AIB pulled down the meme as trolls got on their case. A report in Thursday’s edition in this paper says police may close ‘weak’ case against AIB. But the warning is clear. All this, when the PM himself had earlier tweeted that “We surely need more humour in public life’’!

Sandwiched in between these two events was censor chief Pahlaj Nihalani’s obscurantism in passing Madhur Bhandarkar’s film on Indira Gandhi (and the Emergency) without cuts that had offended Congress party workers in the city.

Whatever the compunctions about Bhandarkar’s ideological leanings, that the Congress should raise red flags on issues like the Emergency and 1984 Delhi riots is baffling. One would think allowing films on these would show up the liberal ethos that it espouses as also opportunity at cleansing and redemption by owning up to mistakes.
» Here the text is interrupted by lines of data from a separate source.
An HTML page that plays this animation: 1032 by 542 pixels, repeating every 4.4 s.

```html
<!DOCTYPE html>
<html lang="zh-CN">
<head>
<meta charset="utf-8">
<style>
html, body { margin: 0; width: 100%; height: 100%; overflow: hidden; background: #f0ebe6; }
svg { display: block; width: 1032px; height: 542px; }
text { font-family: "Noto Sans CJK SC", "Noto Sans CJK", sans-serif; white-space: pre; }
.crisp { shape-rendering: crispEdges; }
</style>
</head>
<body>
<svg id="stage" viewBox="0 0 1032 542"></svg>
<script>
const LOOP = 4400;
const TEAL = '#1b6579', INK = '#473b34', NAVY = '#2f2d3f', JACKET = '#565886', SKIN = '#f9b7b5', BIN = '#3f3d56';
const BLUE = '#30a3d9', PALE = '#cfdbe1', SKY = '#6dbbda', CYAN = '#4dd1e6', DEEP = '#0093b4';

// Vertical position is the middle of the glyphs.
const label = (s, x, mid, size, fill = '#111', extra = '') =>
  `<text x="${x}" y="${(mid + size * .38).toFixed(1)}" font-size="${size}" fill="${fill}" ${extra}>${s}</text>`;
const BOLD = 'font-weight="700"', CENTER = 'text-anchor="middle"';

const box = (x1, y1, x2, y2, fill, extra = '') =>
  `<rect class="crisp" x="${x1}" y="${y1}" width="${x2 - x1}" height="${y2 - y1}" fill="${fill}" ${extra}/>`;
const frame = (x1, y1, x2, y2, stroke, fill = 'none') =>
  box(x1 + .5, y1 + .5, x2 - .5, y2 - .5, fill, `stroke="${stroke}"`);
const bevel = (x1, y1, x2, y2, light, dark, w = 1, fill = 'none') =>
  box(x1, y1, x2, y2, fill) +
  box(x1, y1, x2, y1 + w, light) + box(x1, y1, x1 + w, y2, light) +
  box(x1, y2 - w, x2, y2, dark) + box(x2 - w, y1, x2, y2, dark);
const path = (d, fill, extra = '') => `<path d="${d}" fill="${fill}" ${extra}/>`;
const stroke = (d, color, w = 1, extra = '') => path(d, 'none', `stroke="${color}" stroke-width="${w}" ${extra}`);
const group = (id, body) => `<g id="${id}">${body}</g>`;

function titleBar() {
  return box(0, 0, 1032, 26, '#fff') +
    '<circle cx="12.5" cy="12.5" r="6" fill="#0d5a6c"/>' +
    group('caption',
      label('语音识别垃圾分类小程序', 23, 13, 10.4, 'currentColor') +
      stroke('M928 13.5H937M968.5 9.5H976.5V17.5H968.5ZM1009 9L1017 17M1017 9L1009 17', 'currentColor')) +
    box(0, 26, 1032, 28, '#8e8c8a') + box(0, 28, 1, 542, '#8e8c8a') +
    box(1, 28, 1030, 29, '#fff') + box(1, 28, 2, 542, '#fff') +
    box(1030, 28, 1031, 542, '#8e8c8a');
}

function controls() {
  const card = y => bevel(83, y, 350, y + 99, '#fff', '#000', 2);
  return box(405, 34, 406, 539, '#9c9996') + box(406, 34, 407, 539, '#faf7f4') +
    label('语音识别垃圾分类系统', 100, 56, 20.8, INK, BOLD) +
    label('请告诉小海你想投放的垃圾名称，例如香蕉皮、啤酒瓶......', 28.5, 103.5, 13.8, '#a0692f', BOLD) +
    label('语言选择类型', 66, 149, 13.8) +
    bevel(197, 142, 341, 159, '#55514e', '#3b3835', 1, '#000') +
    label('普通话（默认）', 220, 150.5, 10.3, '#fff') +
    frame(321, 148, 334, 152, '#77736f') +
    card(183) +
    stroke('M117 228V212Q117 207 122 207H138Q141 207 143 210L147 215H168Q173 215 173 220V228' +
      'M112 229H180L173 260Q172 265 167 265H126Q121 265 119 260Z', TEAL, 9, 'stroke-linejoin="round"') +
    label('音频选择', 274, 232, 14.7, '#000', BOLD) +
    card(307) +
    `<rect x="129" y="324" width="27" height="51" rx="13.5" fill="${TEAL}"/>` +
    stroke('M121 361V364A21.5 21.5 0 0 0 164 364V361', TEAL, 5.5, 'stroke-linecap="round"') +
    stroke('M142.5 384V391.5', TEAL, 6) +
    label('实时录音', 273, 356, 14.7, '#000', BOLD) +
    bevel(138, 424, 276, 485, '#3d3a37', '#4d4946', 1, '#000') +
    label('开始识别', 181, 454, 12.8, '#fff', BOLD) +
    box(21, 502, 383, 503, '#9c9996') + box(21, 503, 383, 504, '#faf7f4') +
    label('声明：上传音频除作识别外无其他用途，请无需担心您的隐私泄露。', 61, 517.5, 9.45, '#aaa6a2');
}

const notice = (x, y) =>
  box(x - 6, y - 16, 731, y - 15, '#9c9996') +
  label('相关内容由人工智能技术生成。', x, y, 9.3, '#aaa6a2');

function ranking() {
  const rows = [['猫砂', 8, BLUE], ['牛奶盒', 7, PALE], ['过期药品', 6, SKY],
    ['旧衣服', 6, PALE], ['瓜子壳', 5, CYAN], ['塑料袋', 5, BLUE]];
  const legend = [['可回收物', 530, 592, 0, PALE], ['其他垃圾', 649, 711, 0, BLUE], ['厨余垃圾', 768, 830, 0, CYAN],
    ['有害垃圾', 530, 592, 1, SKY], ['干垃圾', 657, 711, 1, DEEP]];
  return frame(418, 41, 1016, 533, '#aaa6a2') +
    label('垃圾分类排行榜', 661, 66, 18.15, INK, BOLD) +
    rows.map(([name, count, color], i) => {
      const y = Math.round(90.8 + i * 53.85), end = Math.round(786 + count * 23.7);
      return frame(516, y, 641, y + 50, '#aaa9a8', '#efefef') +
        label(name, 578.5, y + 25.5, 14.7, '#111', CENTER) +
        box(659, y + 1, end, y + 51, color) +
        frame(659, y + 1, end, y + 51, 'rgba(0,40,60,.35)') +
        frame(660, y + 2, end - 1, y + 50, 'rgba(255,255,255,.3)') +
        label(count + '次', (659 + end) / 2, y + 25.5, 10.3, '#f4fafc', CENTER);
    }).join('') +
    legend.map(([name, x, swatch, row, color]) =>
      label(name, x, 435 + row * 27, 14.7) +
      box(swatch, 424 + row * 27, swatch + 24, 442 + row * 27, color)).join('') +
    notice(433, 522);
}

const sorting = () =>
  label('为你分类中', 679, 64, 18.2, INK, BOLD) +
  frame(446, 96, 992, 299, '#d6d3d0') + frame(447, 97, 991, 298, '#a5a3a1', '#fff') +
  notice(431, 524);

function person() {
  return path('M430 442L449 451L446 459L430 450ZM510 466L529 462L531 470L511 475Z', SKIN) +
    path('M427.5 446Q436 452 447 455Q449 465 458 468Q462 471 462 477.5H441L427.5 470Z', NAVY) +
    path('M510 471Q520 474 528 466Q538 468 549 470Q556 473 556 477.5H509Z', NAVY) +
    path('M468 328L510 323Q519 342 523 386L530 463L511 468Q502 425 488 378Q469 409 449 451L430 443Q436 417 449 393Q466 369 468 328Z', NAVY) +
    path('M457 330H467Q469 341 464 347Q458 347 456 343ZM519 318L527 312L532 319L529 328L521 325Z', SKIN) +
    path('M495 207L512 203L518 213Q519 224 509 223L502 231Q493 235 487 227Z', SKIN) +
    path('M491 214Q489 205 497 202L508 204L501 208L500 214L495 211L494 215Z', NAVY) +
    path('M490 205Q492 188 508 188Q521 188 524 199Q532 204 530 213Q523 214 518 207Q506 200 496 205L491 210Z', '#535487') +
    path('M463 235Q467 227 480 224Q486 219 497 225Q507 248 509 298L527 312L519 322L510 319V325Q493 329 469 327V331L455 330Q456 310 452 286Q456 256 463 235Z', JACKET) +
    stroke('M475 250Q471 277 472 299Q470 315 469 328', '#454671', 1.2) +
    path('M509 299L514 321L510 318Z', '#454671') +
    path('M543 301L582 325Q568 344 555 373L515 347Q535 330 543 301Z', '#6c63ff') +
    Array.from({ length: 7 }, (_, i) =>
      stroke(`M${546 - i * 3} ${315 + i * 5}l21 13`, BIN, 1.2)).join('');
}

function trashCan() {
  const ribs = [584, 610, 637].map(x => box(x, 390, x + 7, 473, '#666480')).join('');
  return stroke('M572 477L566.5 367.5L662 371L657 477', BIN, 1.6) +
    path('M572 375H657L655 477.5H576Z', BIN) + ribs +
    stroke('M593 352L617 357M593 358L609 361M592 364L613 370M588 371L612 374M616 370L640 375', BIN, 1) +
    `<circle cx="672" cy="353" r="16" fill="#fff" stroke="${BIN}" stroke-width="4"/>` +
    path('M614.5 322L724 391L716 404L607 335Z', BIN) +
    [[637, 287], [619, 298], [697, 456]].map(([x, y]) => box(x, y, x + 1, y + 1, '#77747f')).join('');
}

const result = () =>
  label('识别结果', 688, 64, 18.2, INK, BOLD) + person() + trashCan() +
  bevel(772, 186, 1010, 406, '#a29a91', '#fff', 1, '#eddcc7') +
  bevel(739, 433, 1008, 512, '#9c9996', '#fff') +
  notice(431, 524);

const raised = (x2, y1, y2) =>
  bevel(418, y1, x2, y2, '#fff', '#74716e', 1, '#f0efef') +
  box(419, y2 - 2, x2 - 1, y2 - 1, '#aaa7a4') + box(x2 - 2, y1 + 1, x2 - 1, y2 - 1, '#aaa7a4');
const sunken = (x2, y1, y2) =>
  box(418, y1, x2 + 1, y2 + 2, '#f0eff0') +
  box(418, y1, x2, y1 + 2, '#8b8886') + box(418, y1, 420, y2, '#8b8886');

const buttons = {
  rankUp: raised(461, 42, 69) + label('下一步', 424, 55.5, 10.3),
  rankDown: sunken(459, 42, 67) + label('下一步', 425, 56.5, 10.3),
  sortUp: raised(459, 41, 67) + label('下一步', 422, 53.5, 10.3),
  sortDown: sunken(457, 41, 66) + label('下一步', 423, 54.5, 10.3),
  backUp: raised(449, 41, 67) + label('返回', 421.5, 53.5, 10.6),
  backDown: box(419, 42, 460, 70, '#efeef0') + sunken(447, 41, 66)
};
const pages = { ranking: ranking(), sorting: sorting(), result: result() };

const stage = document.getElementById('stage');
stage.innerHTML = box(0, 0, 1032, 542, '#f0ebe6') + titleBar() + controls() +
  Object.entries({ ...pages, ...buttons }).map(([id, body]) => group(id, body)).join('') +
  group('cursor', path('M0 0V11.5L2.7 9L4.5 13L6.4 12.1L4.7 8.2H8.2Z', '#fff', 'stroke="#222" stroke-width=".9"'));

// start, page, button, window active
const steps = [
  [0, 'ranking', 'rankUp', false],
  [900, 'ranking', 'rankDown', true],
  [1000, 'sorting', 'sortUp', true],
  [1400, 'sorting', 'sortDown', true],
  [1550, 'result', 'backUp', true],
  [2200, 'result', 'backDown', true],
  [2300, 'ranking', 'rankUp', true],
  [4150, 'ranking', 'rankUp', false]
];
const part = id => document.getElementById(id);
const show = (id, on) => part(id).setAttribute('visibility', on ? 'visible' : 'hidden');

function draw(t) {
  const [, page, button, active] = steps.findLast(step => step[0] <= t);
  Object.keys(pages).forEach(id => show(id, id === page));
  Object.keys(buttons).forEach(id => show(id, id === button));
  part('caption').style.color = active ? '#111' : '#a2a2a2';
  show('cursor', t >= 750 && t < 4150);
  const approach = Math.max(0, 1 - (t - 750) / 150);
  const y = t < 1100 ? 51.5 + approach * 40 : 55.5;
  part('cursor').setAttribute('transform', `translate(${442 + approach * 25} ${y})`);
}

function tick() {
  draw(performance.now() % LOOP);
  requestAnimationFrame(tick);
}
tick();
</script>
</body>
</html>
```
Simultaneously, Nihalani also upheld the Central Board of Film Certification’s demands for muting words like ‘cow’, ‘Gujarat’ etc in Suman Ghosh’s documentary featuring Amartya Sen explaining the Nobel Laureate “referring so insensitively to our politics and religion could result in a serious breach of the peace and harmony of the country.’’

In a sense therefore, Nihalani, self-confessed admirer of the present government, was being ‘even-handed’. But effectively this is no less asinine than his other gaffes. However, my concern is not Nihalani and his ilk who are only symptomatic of a larger malaise, which is the ease with which the political class and those in authority take umbrage and issue threats at anything that highlights their deficiencies.

This is severely restrictive of individual and collective freedom, and not just of the media.

Doesn’t portend well.

First Published: Jul 21, 2017 01:21 IST